“HATCHET III” (Movie Review)
BJ McDonnell never had a chance. From the beginning, HATCHET III is a film at odds with itself. Opening in the closing moments of the painful HATCHET II, Marybeth (Danielle Harris) finds herself in the throes of bloodthirsty frenzy. With Victor Crowley’s scalp in hand, she begins a long walk through the swamp. Seemingly shot on location, it’s here that camera operator-turned-director McDonnell attempts to add to the saga of Victor Crowley, namely by employing actual visual atmosphere. Marybeth wanders, traumatized, through the picturesque region. On mute, you might think these films were progressing.
But as the rest of HATCHET III makes abundantly clear, each attempt at a visually engaging story is offset by sonic nightmare, and almost immediately does the film roll over and give way to exactly what you’d expect. Marybeth’s long walk comes accompanied by a gratingly goofy Gwar song. It’s in spirit with the preceding films, but not what’s right in front of you. As the opening titles wrap up, they naturally finish with the director credit over black. Literally the first person we see after however is writer, producer and series creator Adam Green. It’s hard to ignore as a throwaway joke, considering what follows is almost numbingly more of the same.

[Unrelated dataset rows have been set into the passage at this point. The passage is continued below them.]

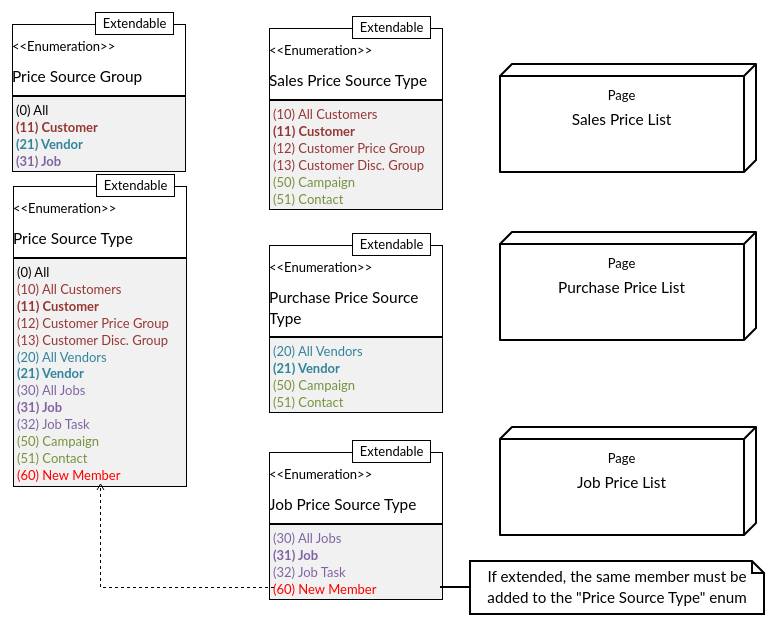
<!DOCTYPE html>
<html lang="en">
<head>
<meta charset="utf-8">
<title>Price source enumerations</title>
<style>
:root {
  --ink: #000;
  --paper: #fff;
  --members: #f1f1f1;
  --customer: #953735;
  --vendor: #31849b;
  --job: #8064a2;
  --shared: #76923c;
  --new: #f00;
}
* { box-sizing: border-box; margin: 0; padding: 0; }
html, body { width: 778px; height: 628px; overflow: hidden; background: var(--paper); }
body { position: relative; color: var(--ink); font: 13px/17px Lato, "Open Sans", sans-serif; white-space: nowrap; }
.shapes { position: absolute; inset: 0; }
.enum {
  position: absolute; left: var(--x); top: var(--y);
  width: 174px; height: var(--h);
  display: flex; flex-direction: column;
  border: 1px solid var(--ink); background: var(--paper);
}
.enum header { height: var(--head, 72px); padding-top: 13px; border-bottom: 2px solid var(--ink); flex: none; }
.enum header p, .enum h2 { margin-left: -1px; }
.enum h2 { margin-top: 11px; font-size: 15.4px; line-height: 21px; font-weight: 400; }
.tab {
  position: absolute; left: 82px; top: -13px; width: 79px; height: 23px;
  display: flex; align-items: center; justify-content: center;
  border: 1px solid var(--ink); background: var(--paper);
}
.enum ul { flex: 1; padding: 5px 0 0 3px; list-style: none; background: var(--members); line-height: 16.9px; }
.customer { color: var(--customer); }
.vendor { color: var(--vendor); }
.job { color: var(--job); }
.shared { color: var(--shared); }
.new { color: var(--new); }
.key { font-weight: 700; }
.page {
  position: absolute; left: 499px; top: var(--y); width: 245px; height: 97px;
  padding-top: 11px; text-align: center;
}
.page h2 { margin-top: 5px; font-size: 15.4px; line-height: 21px; font-weight: 400; }
.note {
  position: absolute; left: 469px; top: 560px; width: 296px; height: 54px;
  display: flex; flex-direction: column; justify-content: center; align-items: center;
  font-size: 15.2px; line-height: 21px;
}
</style>
</head>
<body>
<section class="enum" style="--x:12px;--y:24px;--h:148px">
  <span class="tab">Extendable</span>
  <header><p>&lt;&lt;Enumeration&gt;&gt;</p><h2>Price Source Group</h2></header>
  <ul>
    <li>(0) All</li>
    <li class="customer key">(11) Customer</li>
    <li class="vendor key">(21) Vendor</li>
    <li class="job key">(31) Job</li>
  </ul>
</section>

<section class="enum" style="--x:13px;--y:186px;--h:301px">
  <span class="tab">Extendable</span>
  <header><p>&lt;&lt;Enumeration&gt;&gt;</p><h2>Price Source Type</h2></header>
  <ul>
    <li>(0) All</li>
    <li class="customer">(10) All Customers</li>
    <li class="customer key">(11) Customer</li>
    <li class="customer">(12) Customer Price Group</li>
    <li class="customer">(13) Customer Disc. Group</li>
    <li class="vendor">(20) All Vendors</li>
    <li class="vendor key">(21) Vendor</li>
    <li class="job">(30) All Jobs</li>
    <li class="job key">(31) Job</li>
    <li class="job">(32) Job Task</li>
    <li class="shared">(50) Campaign</li>
    <li class="shared">(51) Contact</li>
    <li class="new">(60) New Member</li>
  </ul>
</section>

<section class="enum" style="--x:269px;--y:28px;--h:182px">
  <span class="tab">Extendable</span>
  <header><p>&lt;&lt;Enumeration&gt;&gt;</p><h2>Sales Price Source Type</h2></header>
  <ul>
    <li class="customer">(10) All Customers</li>
    <li class="customer key">(11) Customer</li>
    <li class="customer">(12) Customer Price Group</li>
    <li class="customer">(13) Customer Disc. Group</li>
    <li class="shared">(50) Campaign</li>
    <li class="shared">(51) Contact</li>
  </ul>
</section>

<section class="enum" style="--x:269px;--y:245px;--h:168px;--head:92px">
  <span class="tab">Extendable</span>
  <header><p>&lt;&lt;Enumeration&gt;&gt;</p><h2>Purchase Price Source<br>Type</h2></header>
  <ul>
    <li class="vendor">(20) All Vendors</li>
    <li class="vendor key">(21) Vendor</li>
    <li class="shared">(50) Campaign</li>
    <li class="shared">(51) Contact</li>
  </ul>
</section>

<section class="enum" style="--x:269px;--y:452px;--h:148px">
  <span class="tab">Extendable</span>
  <header><p>&lt;&lt;Enumeration&gt;&gt;</p><h2>Job Price Source Type</h2></header>
  <ul>
    <li class="job">(30) All Jobs</li>
    <li class="job key">(31) Job</li>
    <li class="job">(32) Job Task</li>
    <li class="new">(60) New Member</li>
  </ul>
</section>

<svg class="shapes" width="778" height="628" viewBox="0 0 778 628" fill="none" stroke="#000" aria-hidden="true">
  <defs>
    <g id="page-box" stroke-width="2" stroke-linejoin="round">
      <polygon points="500,76 512,64 756,64 756,160 744,172 500,172"/>
      <path d="M500 76H744V172M744 76L756 64"/>
    </g>
  </defs>
  <use href="#page-box"/>
  <use href="#page-box" y="168"/>
  <use href="#page-box" y="363"/>
  <g id="member-dependency">
    <path d="M274 587.5H100.5V486" stroke-dasharray="3 3"/>
    <path d="M97 490L100.5 484L104 490"/>
  </g>
  <g id="note-outline" stroke-width="2">
    <path d="M440 587H470"/>
    <path d="M470 561H752L764 573V614H470Z"/>
    <path d="M752 561V573H764"/>
  </g>
</svg>

<section class="page" style="--y:76px"><p>Page</p><h2>Sales Price List</h2></section>
<section class="page" style="--y:244px"><p>Page</p><h2>Purchase Price List</h2></section>
<section class="page" style="--y:439px"><p>Page</p><h2>Job Price List</h2></section>

<aside class="note">
  <p>If extended, the same member must be</p>
  <p>added to the "Price Source Type" enum</p>
</aside>
</body>
</html>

Marybeth has trekked all the way to a local police station, apparently just to declare her victory over the repeating swamp ghost in public. The announcements of “I killed him,” and “they’re all dead,” land her in a cell though, and through such we’re introduced to this film’s slaughter. Led by GREMLINS’ Zach Galligan as local sheriff Fowler, the cast includes Derek Mears as the commander of local SWAT, Sean Whalen and Parry Shen as part of a cleanup team to attend to the previous films’ massacre, Caroline Williams as “journalist who facilitates exposition” and Robert Diago DoQui as the only African-American character Green cares to write.
The latter two are significant. Much of HATCHET III follows the same formula of splatter-heavy kills followed by ten minutes of walking and talking; rinse, repeat. As usual, much of the dialogue in between the bursts of silly hyper-violence (even when larger action beats are attempted, they devolve into Crowley ripping someone’s head open again) alternate between Victor Crowley back-story, character back-story and attempted, but unfunny banter. It would all be standard issue, and mostly just inane, if it weren’t for the journey of Williams, DoQui and Danielle Harris. Here’s where the film becomes outright problematic.
Firstly, Caroline Williams’ Amanda is a journalist and believer in Crowley. Mostly thought of as an embarrassment, Amanda is out for vindication. What ensues is a long stretch of Amanda and Marybeth conversing in lockup, then in a car. Green, who clearly knows the makeup of the slasher – both classical and modern – attempts two brief meta jokes throughout. At one point, a character refers to the conceit of all three films as contrived, cut to: the drunk extra that Green plays, making a face. That’s minor, if eye-rolling. Throughout the rest of the film however, more than one character utters some semblance of “you know the story” when referring to the overalls-wearing killer. And while the first step to recovery is admitting the problem, HATCHET III has no interest in following through on the other eleven. An overabundance of over-explanation absolutely plagues the film, bogging down the already unaffecting hack-and-slash scenes.
Secondly, this parallel story — which, despite earlier self-critique, is made up by a new bit of expository subplot — brings Marybeth, Amanda and DoQui’s Deputy Winslow away from the action. In fact, in a film whose major offenses include the worst kind of pandering fan service, heroine Marybeth really doesn’t get much to do at all. In both of these sections of the film (the road trip and more slaughter in the woods), the screenplay ends up utilizing the series’ penchant for tired racial humor. One then culminates in a cameo-gone-wrong scenario that is massively tone deaf, cringe-worthy and downright ugly in its racial unawareness.
That failed racial humor, the self aware digs and even just the “third verse same as the first” nature could amount to a terrible film, but the most sour taste comes from its air of arrogance. The HATCHET films paint themselves as a no-bullshit experience, with even that self-mythologizing “Old School American Horror” tagline of the original boasting that Crowley & Co. will know what horror fans want and/or need. Instead, HATCHET, HATCHET II and now especially HATCHET III are patronizing and banal. They do not push, shock or even entertain. Taking their cues from the worst of a subgenre’s golden age, these films rarely understand what makes FRIDAY THE 13TH PART 2, or even the supernatural and self aware JASON LIVES the best films of that series. This is everything awful about horror pretending to know what’s best.